Records for the exercise:
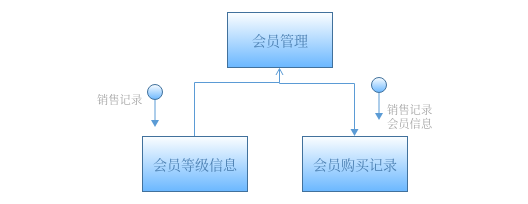
<!DOCTYPE html>
<html lang="zh-CN">
<head>
<meta charset="utf-8">
<title>会员管理</title>
<style>
:root {
  --paper: #fff;
  --line: #5b9bd5;
  --box-border: #41719c;
  --box-top: #fafdff;
  --box-bottom: #6cb8ff;
  --box-text: #4a7eb0;
  --note: #a3a3a3;
}
* { box-sizing: border-box; }
html, body { margin: 0; overflow: hidden; background: var(--paper); }
.chart {
  position: relative;
  width: 528px;
  height: 204px;
  overflow: hidden;
  background: var(--paper);
  font-family: "Noto Serif CJK SC", "Noto Serif", serif;
}
.connectors { position: absolute; inset: 0; }
.module {
  position: absolute;
  width: 106px;
  height: 56px;
  display: flex;
  align-items: center;
  justify-content: center;
  border: 1px solid var(--box-border);
  background: linear-gradient(var(--box-top), var(--box-bottom));
  color: var(--box-text);
  font-size: 14px;
  line-height: 20px;
  white-space: nowrap;
}
.management { left: 227px; top: 12px; }
.levels { left: 142px; top: 136px; }
.purchases { left: 302px; top: 136px; }
.data-note {
  position: absolute;
  margin: 0;
  color: var(--note);
  font-size: 11.3px;
  line-height: 14px;
  white-space: nowrap;
}
.note-levels { left: 97px; top: 92px; }
.note-purchases { left: 387px; top: 102px; }
</style>
</head>
<body>
<main class="chart">
  <svg class="connectors" width="528" height="204" viewBox="0 0 528 204" aria-hidden="true">
    <defs>
      <linearGradient id="ball-fill" x1="0" y1="0" x2="0" y2="1">
        <stop offset="0" stop-color="#fafdff"/>
        <stop offset="1" stop-color="#6cb8ff"/>
      </linearGradient>
      <g id="data-flow">
        <line x1="0" y1="8" x2="0" y2="29" stroke="#5b9bd5"/>
        <polygon points="-4,28 4,28 0,35" fill="#5b9bd5"/>
        <circle r="7.5" fill="url(#ball-fill)" stroke="#41719c"/>
      </g>
    </defs>
    <g fill="none" stroke="#5b9bd5">
      <path d="M194.5 136V82.5H279.5V69"/>
      <path d="M279.5 82.5V83.5H354.5V130"/>
      <path d="M276 75L279.5 68.5L283 75"/>
    </g>
    <polygon points="350.5,129 358.5,129 354.5,136" fill="#5b9bd5"/>
    <use href="#data-flow" x="155" y="92"/>
    <use href="#data-flow" x="379" y="85"/>
  </svg>
  <div class="module management">会员管理</div>
  <div class="module levels">会员等级信息</div>
  <div class="module purchases">会员购买记录</div>
  <p class="data-note note-levels">销售记录</p>
  <p class="data-note note-purchases">销售记录<br>会员信息</p>
</main>
</body>
</html>
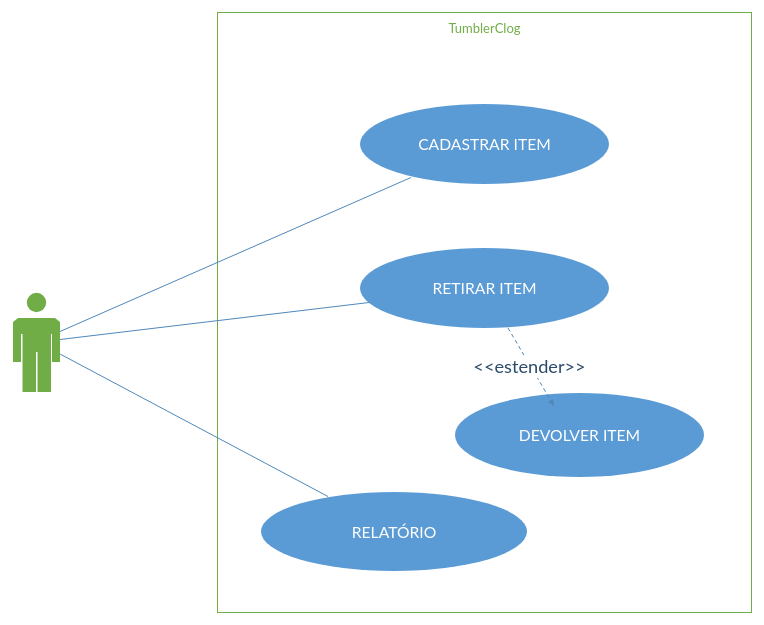
<!DOCTYPE html>
<html lang="pt-BR">
<head>
<meta charset="utf-8">
<title>Diagrama de casos de uso</title>
<style>
:root {
  --paper: #ffffff;
  --green: #70ad47;
  --blue: #5b9bd5;
  --line: #4f88bb;
  --ink: #2b4a68;
}
* { box-sizing: border-box; margin: 0; }
body { width: 764px; height: 625px; overflow: hidden; background: var(--paper); }
.diagram {
  position: relative;
  width: 764px;
  height: 625px;
  overflow: hidden;
  font-family: Lato, "Open Sans", sans-serif;
}
.system {
  position: absolute;
  left: 217px; top: 12px;
  width: 535px; height: 601px;
  padding-top: 6px;
  border: 1px solid var(--green);
}
.system h1 {
  font-size: 13px;
  font-weight: 400;
  line-height: 18px;
  text-align: center;
  color: var(--green);
}
.connectors { position: absolute; left: 0; top: 0; }
.association { stroke: var(--line); stroke-width: 1; }
.extend { stroke: var(--line); stroke-width: 1; stroke-dasharray: 4 3; }
.arrowhead { fill: var(--line); }
.actor { fill: var(--green); }
.use-case {
  position: absolute;
  display: flex;
  align-items: center;
  justify-content: center;
  border-radius: 50%;
  background: var(--blue);
  color: var(--paper);
  font-size: 15.7px;
  line-height: 20px;
  white-space: nowrap;
}
.register { left: 360px; top: 104px; width: 249px; height: 80px; }
.withdraw { left: 360px; top: 248px; width: 249px; height: 80px; }
.return { left: 455px; top: 393px; width: 249px; height: 84px; }
.report { left: 261px; top: 492px; width: 266px; height: 79px; }
.extend-label {
  position: absolute;
  left: 470px; top: 355px;
  width: 119px;
  background: var(--paper);
  color: var(--ink);
  font-size: 18.2px;
  line-height: 23px;
  text-align: center;
  white-space: nowrap;
}
</style>
</head>
<body>
<main class="diagram">
  <section class="system"><h1>TumblerClog</h1></section>

  <div class="use-case register">CADASTRAR ITEM</div>
  <div class="use-case withdraw">RETIRAR ITEM</div>
  <div class="use-case return">DEVOLVER ITEM</div>
  <div class="use-case report">RELATÓRIO</div>

  <svg class="connectors" width="764" height="625" viewBox="0 0 764 625" aria-hidden="true">
    <g class="association">
      <line x1="60" y1="331.5" x2="411" y2="177.5"/>
      <line x1="60" y1="339.5" x2="369" y2="302.5"/>
      <line x1="60" y1="354" x2="328" y2="496.5"/>
    </g>
    <line class="extend" x1="508" y1="328" x2="551" y2="401"/>
    <polygon class="arrowhead" points="554,406 548,402 553,399"/>
    <g class="actor">
      <circle cx="36.5" cy="302.5" r="9.7"/>
      <path d="M18 318H55L60 322V362H52V334H51V392H37.5V352H36V392H22.500V334H21V362H13V322Z"/>
    </g>
  </svg>

  <p class="extend-label">&lt;&lt;estender&gt;&gt;</p>
</main>
</body>
</html>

Work required: Without the pictures, restate all of the entries above verbatim.

Answer to the problem:
<!DOCTYPE html>
<html lang="zh-CN">
<head>
<meta charset="utf-8">
<title>会员管理</title>
<style>
:root {
  --paper: #fff;
  --line: #5b9bd5;
  --box-border: #41719c;
  --box-top: #fafdff;
  --box-bottom: #6cb8ff;
  --box-text: #4a7eb0;
  --note: #a3a3a3;
}
* { box-sizing: border-box; }
html, body { margin: 0; overflow: hidden; background: var(--paper); }
.chart {
  position: relative;
  width: 528px;
  height: 204px;
  overflow: hidden;
  background: var(--paper);
  font-family: "Noto Serif CJK SC", "Noto Serif", serif;
}
.connectors { position: absolute; inset: 0; }
.module {
  position: absolute;
  width: 106px;
  height: 56px;
  display: flex;
  align-items: center;
  justify-content: center;
  border: 1px solid var(--box-border);
  background: linear-gradient(var(--box-top), var(--box-bottom));
  color: var(--box-text);
  font-size: 14px;
  line-height: 20px;
  white-space: nowrap;
}
.management { left: 227px; top: 12px; }
.levels { left: 142px; top: 136px; }
.purchases { left: 302px; top: 136px; }
.data-note {
  position: absolute;
  margin: 0;
  color: var(--note);
  font-size: 11.3px;
  line-height: 14px;
  white-space: nowrap;
}
.note-levels { left: 97px; top: 92px; }
.note-purchases { left: 387px; top: 102px; }
</style>
</head>
<body>
<main class="chart">
  <svg class="connectors" width="528" height="204" viewBox="0 0 528 204" aria-hidden="true">
    <defs>
      <linearGradient id="ball-fill" x1="0" y1="0" x2="0" y2="1">
        <stop offset="0" stop-color="#fafdff"/>
        <stop offset="1" stop-color="#6cb8ff"/>
      </linearGradient>
      <g id="data-flow">
        <line x1="0" y1="8" x2="0" y2="29" stroke="#5b9bd5"/>
        <polygon points="-4,28 4,28 0,35" fill="#5b9bd5"/>
        <circle r="7.5" fill="url(#ball-fill)" stroke="#41719c"/>
      </g>
    </defs>
    <g fill="none" stroke="#5b9bd5">
      <path d="M194.5 136V82.5H279.5V69"/>
      <path d="M279.5 82.5V83.5H354.5V130"/>
      <path d="M276 75L279.5 68.5L283 75"/>
    </g>
    <polygon points="350.5,129 358.5,129 354.5,136" fill="#5b9bd5"/>
    <use href="#data-flow" x="155" y="92"/>
    <use href="#data-flow" x="379" y="85"/>
  </svg>
  <div class="module management">会员管理</div>
  <div class="module levels">会员等级信息</div>
  <div class="module purchases">会员购买记录</div>
  <p class="data-note note-levels">销售记录</p>
  <p class="data-note note-purchases">销售记录<br>会员信息</p>
</main>
</body>
</html>
<!DOCTYPE html>
<html lang="pt-BR">
<head>
<meta charset="utf-8">
<title>Diagrama de casos de uso</title>
<style>
:root {
  --paper: #ffffff;
  --green: #70ad47;
  --blue: #5b9bd5;
  --line: #4f88bb;
  --ink: #2b4a68;
}
* { box-sizing: border-box; margin: 0; }
body { width: 764px; height: 625px; overflow: hidden; background: var(--paper); }
.diagram {
  position: relative;
  width: 764px;
  height: 625px;
  overflow: hidden;
  font-family: Lato, "Open Sans", sans-serif;
}
.system {
  position: absolute;
  left: 217px; top: 12px;
  width: 535px; height: 601px;
  padding-top: 6px;
  border: 1px solid var(--green);
}
.system h1 {
  font-size: 13px;
  font-weight: 400;
  line-height: 18px;
  text-align: center;
  color: var(--green);
}
.connectors { position: absolute; left: 0; top: 0; }
.association { stroke: var(--line); stroke-width: 1; }
.extend { stroke: var(--line); stroke-width: 1; stroke-dasharray: 4 3; }
.arrowhead { fill: var(--line); }
.actor { fill: var(--green); }
.use-case {
  position: absolute;
  display: flex;
  align-items: center;
  justify-content: center;
  border-radius: 50%;
  background: var(--blue);
  color: var(--paper);
  font-size: 15.7px;
  line-height: 20px;
  white-space: nowrap;
}
.register { left: 360px; top: 104px; width: 249px; height: 80px; }
.withdraw { left: 360px; top: 248px; width: 249px; height: 80px; }
.return { left: 455px; top: 393px; width: 249px; height: 84px; }
.report { left: 261px; top: 492px; width: 266px; height: 79px; }
.extend-label {
  position: absolute;
  left: 470px; top: 355px;
  width: 119px;
  background: var(--paper);
  color: var(--ink);
  font-size: 18.2px;
  line-height: 23px;
  text-align: center;
  white-space: nowrap;
}
</style>
</head>
<body>
<main class="diagram">
  <section class="system"><h1>TumblerClog</h1></section>

  <div class="use-case register">CADASTRAR ITEM</div>
  <div class="use-case withdraw">RETIRAR ITEM</div>
  <div class="use-case return">DEVOLVER ITEM</div>
  <div class="use-case report">RELATÓRIO</div>

  <svg class="connectors" width="764" height="625" viewBox="0 0 764 625" aria-hidden="true">
    <g class="association">
      <line x1="60" y1="331.5" x2="411" y2="177.5"/>
      <line x1="60" y1="339.5" x2="369" y2="302.5"/>
      <line x1="60" y1="354" x2="328" y2="496.5"/>
    </g>
    <line class="extend" x1="508" y1="328" x2="551" y2="401"/>
    <polygon class="arrowhead" points="554,406 548,402 553,399"/>
    <g class="actor">
      <circle cx="36.5" cy="302.5" r="9.7"/>
      <path d="M18 318H55L60 322V362H52V334H51V392H37.5V352H36V392H22.500V334H21V362H13V322Z"/>
    </g>
  </svg>

  <p class="extend-label">&lt;&lt;estender&gt;&gt;</p>
</main>
</body>
</html>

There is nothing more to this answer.